Honey and Spice

The mind is a fascinating thing.  It can convince ourselves that the bad is good, the good is bad and make a mockery of the middle.  It can also confabulate tastes, seemingly tasting things which aren’t there or ignoring the obvious.  Sometimes a bit of experimentation of this theme can result in greatness, think here of bacon and egg ice cream.  Yet, sometimes things do not go according to plan, I’m looking at coal ice cream from Japan here.

So this is why I was slightly apprehensive visiting Honey and Spice.  Even if combining these two attributes seems to be a safer alternative than skating on the edge of culinary good taste.

Baba ganoush, burnt aubergine with tahini and smoked almonds.  An interesting taste with tart, sweet, mushy and crunchy all rolled into one.  It was pleasant.

Kalamata olives, pickles.  Something rather plainer in this case.  An object of not that much spark.  These were rather ordinary.

Burnt onion with pomegranate molasses, feta, walnuts, sage and rosemary.  An inspired (at least for me) combination with nutty, tart and smooth all together.  A bit miserly on the portions though (we did order the set menu for 3 people), a theme which was to reverberate throughout the dinner.  Why were there only two portions?

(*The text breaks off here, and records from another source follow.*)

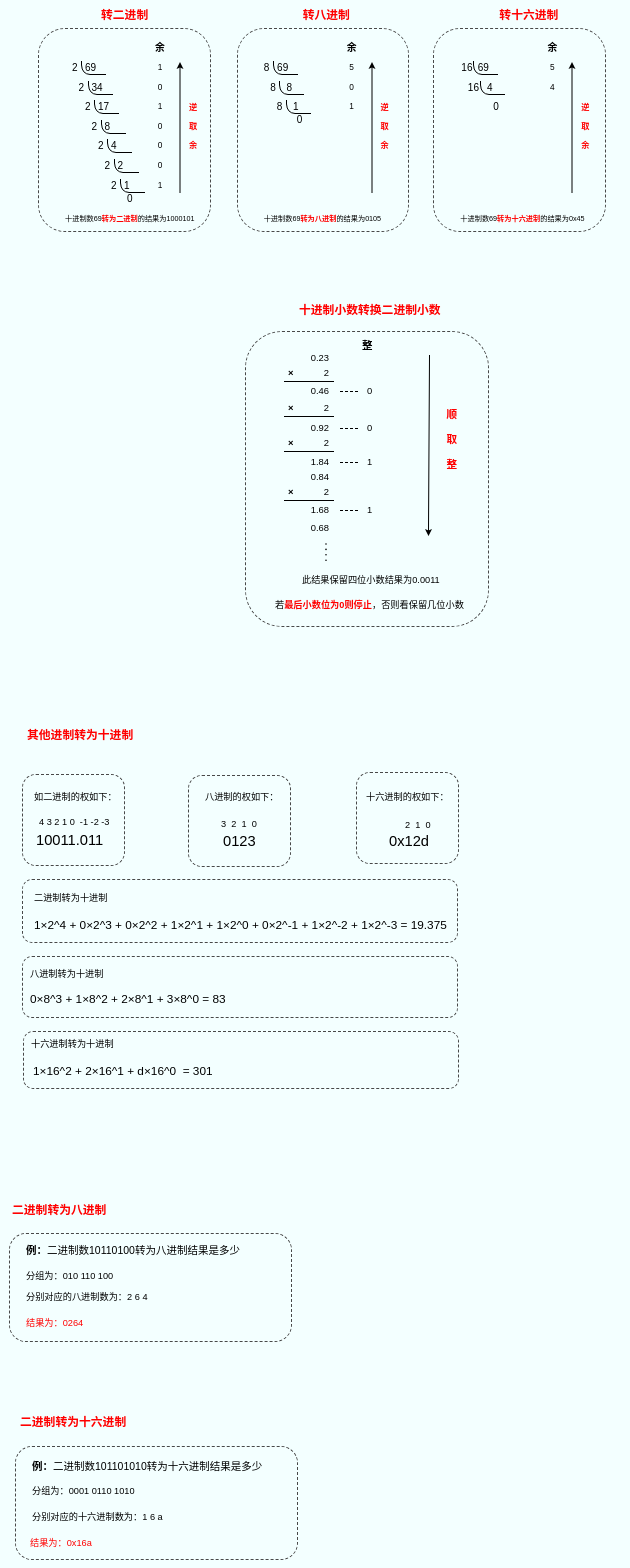
<!DOCTYPE html>
<html lang="zh-CN">
<head>
<meta charset="utf-8">
<title>进制转换</title>
<style>
:root {
  --paper: #f3ffff;
  --ink: #000;
  --accent: #f00;
  --dash: #484848;
}
* { box-sizing: border-box; margin: 0; padding: 0; }
html, body { width: 630px; height: 1568px; overflow: hidden; }
body {
  background: var(--paper);
  color: var(--ink);
  font: 9.2px/14px "Liberation Sans", "Noto Sans CJK SC", sans-serif;
  white-space: pre;
}
main { display: flex; flex-direction: column; white-space: nowrap; }
svg { display: block; overflow: visible; }
.symbols { position: absolute; width: 0; height: 0; }
h2 { font-size: 11.8px; line-height: 16px; font-weight: bold; color: var(--accent); margin-left: var(--indent, 0); }
.panel { border: 1px dashed var(--dash); }
.accent { color: var(--accent); }
.line { margin: var(--gap, 0) 0 0 var(--indent, 0); white-space: pre; }
.direction { white-space: normal; color: var(--accent); font-weight: bold; }

/* integer division */
.integers { height: 300px; padding: 7px 0 0 38px; display: flex; }
.integers article { width: 178px; margin-right: 26px; }
.integers article + article { margin-right: 24px; }
.division {
  height: 204px; margin-top: 5px; padding-top: 9px; border-radius: 27px;
  display: grid;
  grid-template: 20px 155px 12px / var(--ladder) 20px 18px 10px;
}
.division h3 { grid-column: 2; font-size: 9.8px; line-height: 20px; text-align: center; }
.ladder { grid-area: 2 / 1; font-size: 10px; }
.step { display: flex; height: 19.6px; line-height: 19.6px; margin-left: calc(var(--start) + var(--i) * 6.5px); }
.step b { font-weight: normal; width: var(--divisor, 9px); }
.step svg { flex: none; width: 25px; height: 14px; margin: 3px -21px 0 0; }
.step span { width: 12px; text-align: var(--digits, center); }
.quotient { line-height: 19.6px; margin: var(--gap, -6.6px) 0 0 var(--indent); }
.remainders { grid-area: 2 / 2; list-style: none; font-size: 8.3px; line-height: 19.6px; text-align: center; }
.division .arrow { grid-area: 2 / 3; width: 18px; height: 131px; margin-top: 4px; }
.division .direction { grid-area: 2 / 4; width: 10px; margin-top: 40px; font-size: 8.2px; line-height: 19px; text-align: center; }
.result { grid-area: 3 / 1 / 4 / -1; padding-left: 26px; font-size: 7.2px; line-height: 12px; }

/* fraction multiplication */
.fractions { height: 400px; padding-top: 2px; }
.multiplication {
  width: 244px; height: 296px; margin: 13px 0 0 245px; padding-top: 6px; border-radius: 37px;
  display: grid;
  grid-template: 14px 222px 1fr / 176px 18px 25px;
}
.multiplication h3 { font-size: 10.5px; line-height: 14px; padding-left: 116px; }
.work { grid-area: 2 / 1; padding-left: 38px; font-size: 9.4px; line-height: 12px; }
.work div { display: flex; align-items: center; height: 12px; margin-top: var(--gap, 3px); }
.work span { width: 45px; text-align: right; }
.work i { width: 18px; margin: 0 9px 0 11px; border-top: 1px dashed var(--ink); }
.work .times { width: 50px; height: 15px; padding: 0 5px 2px 4px; justify-content: space-between; border-bottom: 1px solid var(--ink); }
.work svg { width: 6px; height: 20px; margin: 9px 0 0 39px; }
.multiplication .arrow { grid-area: 2 / 2; width: 18px; height: 181px; margin-top: 3px; }
.multiplication .direction { grid-area: 2 / 3; justify-self: center; width: 12px; margin-top: 50px; font-size: 10.6px; line-height: 25px; }
.notes { grid-area: 3 / 1 / 4 / -1; line-height: 12px; }

/* positional weights */
.weights { height: 480px; padding-top: 27px; }
.cards { display: flex; align-items: flex-start; height: 95px; margin: 29px 0 12px 22px; }
.card { width: 103px; height: 92px; border-radius: 14px; margin-top: var(--drop, 0); }
.card:nth-child(2) { margin-left: 63px; margin-right: 65px; }
.number { font-size: 14.7px; line-height: 18px; }
.formula { width: 436px; height: var(--height); margin: 0 0 13px 22px; border-radius: 10px; }
.sum { font-size: 11.82px; }

/* grouping examples */
.to-octal { height: 220px; padding-top: 22px; }
.to-hex { height: 168px; padding-top: 14px; }
.example { width: 283px; border-radius: 17px; }
.to-octal .example { height: 109px; margin: 15px 0 0 9px; }
.to-hex .example { height: 114px; margin: 16px 0 0 15px; }
.question { font-size: 10.5px; }
</style>
</head>
<body><svg class="symbols" aria-hidden="true">
  <defs>
    <symbol id="bracket" viewBox="0 0 25 14" overflow="visible"><path d="M0.5 0V4Q1 13 9 13.5H25" fill="none" stroke="#000"/></symbol>
    <path id="head" d="M0 0L3.5 7L0 5.5L-3.5 7Z"/>
    <g id="up"><path d="M10 4V131" stroke="#000"/><use href="#head" x="10"/></g>
  </defs>
</svg><main>

<section class="integers">
  <article>
    <h2 style="--indent:63px">转二进制</h2>
    <div class="panel division" style="--ladder:111px;--start:33px;--digits:left">
      <h3>余</h3>
      <div class="ladder">
        <div class="step" style="--i:0"><b>2</b><svg><use href="#bracket"/></svg><span>69</span></div>
        <div class="step" style="--i:1"><b>2</b><svg><use href="#bracket"/></svg><span>34</span></div>
        <div class="step" style="--i:2"><b>2</b><svg><use href="#bracket"/></svg><span>17</span></div>
        <div class="step" style="--i:3"><b>2</b><svg><use href="#bracket"/></svg><span>8</span></div>
        <div class="step" style="--i:4"><b>2</b><svg><use href="#bracket"/></svg><span>4</span></div>
        <div class="step" style="--i:5"><b>2</b><svg><use href="#bracket"/></svg><span>2</span></div>
        <div class="step" style="--i:6"><b>2</b><svg><use href="#bracket"/></svg><span>1</span></div>
        <p class="quotient" style="--indent:88px">0</p>
      </div>
      <ul class="remainders"><li>1</li><li>0</li><li>1</li><li>0</li><li>0</li><li>0</li><li>1</li></ul>
      <svg class="arrow"><use href="#up"/></svg>
      <p class="direction">逆取余</p>
      <p class="result">十进制数69<b class="accent">转为二进制</b>的结果为1000101</p>
    </div>
  </article>
  <article>
    <h2 style="--indent:66px">转八进制</h2>
    <div class="panel division" style="--ladder:104px;--start:26px">
      <h3>余</h3>
      <div class="ladder">
        <div class="step" style="--i:0"><b>8</b><svg><use href="#bracket"/></svg><span>69</span></div>
        <div class="step" style="--i:1"><b>8</b><svg><use href="#bracket"/></svg><span>8</span></div>
        <div class="step" style="--i:2"><b>8</b><svg><use href="#bracket"/></svg><span>1</span></div>
        <p class="quotient" style="--indent:59px">0</p>
      </div>
      <ul class="remainders"><li>5</li><li>0</li><li>1</li></ul>
      <svg class="arrow"><use href="#up"/></svg>
      <p class="direction">逆取余</p>
      <p class="result">十进制数69<b class="accent">转为八进制</b>的结果为0105</p>
    </div>
  </article>
  <article>
    <h2 style="--indent:66px">转十六进制</h2>
    <div class="panel division" style="--ladder:108px;--start:27px;--divisor:12px">
      <h3>余</h3>
      <div class="ladder">
        <div class="step" style="--i:0"><b>16</b><svg><use href="#bracket"/></svg><span>69</span></div>
        <div class="step" style="--i:1"><b>16</b><svg><use href="#bracket"/></svg><span>4</span></div>
        <p class="quotient" style="--indent:59px;--gap:0">0</p>
      </div>
      <ul class="remainders"><li>5</li><li>4</li></ul>
      <svg class="arrow"><use href="#up"/></svg>
      <p class="direction">逆取余</p>
      <p class="result">十进制数69<b class="accent">转为十六进制</b>的结果为0x45</p>
    </div>
  </article>
</section>

<section class="fractions">
  <h2 style="--indent:299px">十进制小数转换二进制小数</h2>
  <div class="panel multiplication">
    <h3>整</h3>
    <div class="work">
      <div style="--gap:0"><span>0.23</span></div>
      <div class="times"><b>×</b>2</div>
      <div><span>0.46</span><i></i>0</div>
      <div class="times" style="--gap:5px"><b>×</b>2</div>
      <div style="--gap:5px"><span>0.92</span><i></i>0</div>
      <div class="times"><b>×</b>2</div>
      <div style="--gap:4px"><span>1.84</span><i></i>1</div>
      <div><span>0.84</span></div>
      <div class="times"><b>×</b>2</div>
      <div><span>1.68</span><i></i>1</div>
      <div style="--gap:6px"><span>0.68</span></div>
      <svg><path d="M3 1V18" stroke="#000" stroke-width="1.6" stroke-linecap="round" stroke-dasharray="0 5.4"/></svg>
    </div>
    <svg class="arrow"><path d="M7.5 0L6.5 176" stroke="#000"/><use href="#head" transform="translate(6.5 181) scale(1 -1)"/></svg>
    <p class="direction">顺取整</p>
    <div class="notes">
      <p class="line" style="--indent:56px">此结果保留四位小数结果为0.0011</p>
      <p class="line" style="--indent:29px;--gap:13px">若<b class="accent">最后小数位为0则停止</b>，否则看保留几位小数</p>
    </div>
  </div>
</section>

<section class="weights">
  <h2 style="--indent:27px">其他进制转为十进制</h2>
  <div class="cards">
    <div class="panel card" style="--drop:2px">
      <p class="line" style="--gap:15px;--indent:11px">如二进制的权如下：</p>
      <p class="line" style="--gap:11px;--indent:16px">4 3 2 1 0  -1 -2 -3</p>
      <p class="line number" style="--gap:2px;--indent:13px">10011.011</p>
    </div>
    <div class="panel card" style="--drop:3px">
      <p class="line" style="--gap:14px;--indent:16px">八进制的权如下：</p>
      <p class="line" style="--gap:13px;--indent:32px">3  2  1  0</p>
      <p class="line number" style="--gap:1px;--indent:34px">0123</p>
    </div>
    <div class="panel card">
      <p class="line" style="--gap:17px;--indent:9px">十六进制的权如下：</p>
      <p class="line" style="--gap:14px;--indent:48px">2  1  0</p>
      <p class="line number" style="--indent:32px">0x12d</p>
    </div>
  </div>
  <div class="panel formula" style="--height:64px">
    <p class="line" style="--gap:11px;--indent:11px">二进制转为十进制</p>
    <p class="line sum" style="--gap:13px;--indent:11px">1×2^4 + 0×2^3 + 0×2^2 + 1×2^1 + 1×2^0 + 0×2^-1 + 1×2^-2 + 1×2^-3 = 19.375</p>
  </div>
  <div class="panel formula" style="--height:62px">
    <p class="line" style="--gap:10px;--indent:7px">八进制转为十进制</p>
    <p class="line sum" style="--gap:11px;--indent:7px">0×8^3 + 1×8^2 + 2×8^1 + 3×8^0 = 83</p>
  </div>
  <div class="panel formula" style="--height:58px;margin-left:23px">
    <p class="line" style="--gap:5px;--indent:7px">十六进制转为十进制</p>
    <p class="line sum" style="--gap:13px;--indent:9px">1×16^2 + 2×16^1 + d×16^0  = 301</p>
  </div>
</section>

<section class="to-octal">
  <h2 style="--indent:12px">二进制转为八进制</h2>
  <div class="panel example" style="--indent:16px">
    <p class="line question" style="--gap:9px"><b>例：</b>二进制数10110100转为八进制结果是多少</p>
    <p class="line" style="--gap:12px">分组为：010 110 100</p>
    <p class="line" style="--gap:7px">分别对应的八进制数为：2 6 4</p>
    <p class="line accent" style="--gap:12px">结果为：0264</p>
  </div>
</section>

<section class="to-hex">
  <h2 style="--indent:20px">二进制转为十六进制</h2>
  <div class="panel example" style="--indent:16px">
    <p class="line question" style="--gap:12px"><b>例：</b>二进制数101101010转为十六进制结果是多少</p>
    <p class="line" style="--gap:11px">分组为：0001 0110 1010</p>
    <p class="line" style="--gap:12px">分别对应的十六进制数为：1 6 a</p>
    <p class="line accent" style="--gap:12px;--indent:14px">结果为：0x16a</p>
  </div>
</section>

</main></body>
</html>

Warm chickpea msabacha, tatbilla.  Something more expected, the chickpeas were not bad and the msabacha and tatbilla decent if not stand out.

Moroccan sourdough.  This was something new.  A welcome surprise from the average level which had gone before, this bread was airy, dense in all the right places and proved to be a delight when used for mopping up the sauce of other dishes.

Green herb Falafel and creamy tahini.  At least they decided to give us 3 portions for this.  Which was a good thing as otherwise we would have had a messy time dividing things up. 

Burnt celeriac with chive sour cream and urfa butter.  This was fascinating.  I had not had such large chunks of celeriac before.  Usually, I have had it as part of a larger dish, whether it be bread, butter or a salad.  Instead, here they are the star of the show and this is where they could easily belong.  The cream and butter set off the palate, building on rather unoffending root vegetables.  The best way that I think you can describe this is thinking of the celeriac as the white canvas ready for you to paint your masterpiece and the work you would create would be full of sparks.

Grilled pear, almond tahini and smoked almonds.  Similar to the celeriac, the pear didn’t taste of much, highlighting its clean manner.  Instead it gave some body to the almond elements.

Charred octopus, spiced Delica pumpkin, Syrian lentil stew and zehug.  The octopus was not bad, if nothing spectacular.  Although, it was at a bit of a steep price for what it was.  Nothing complicated here.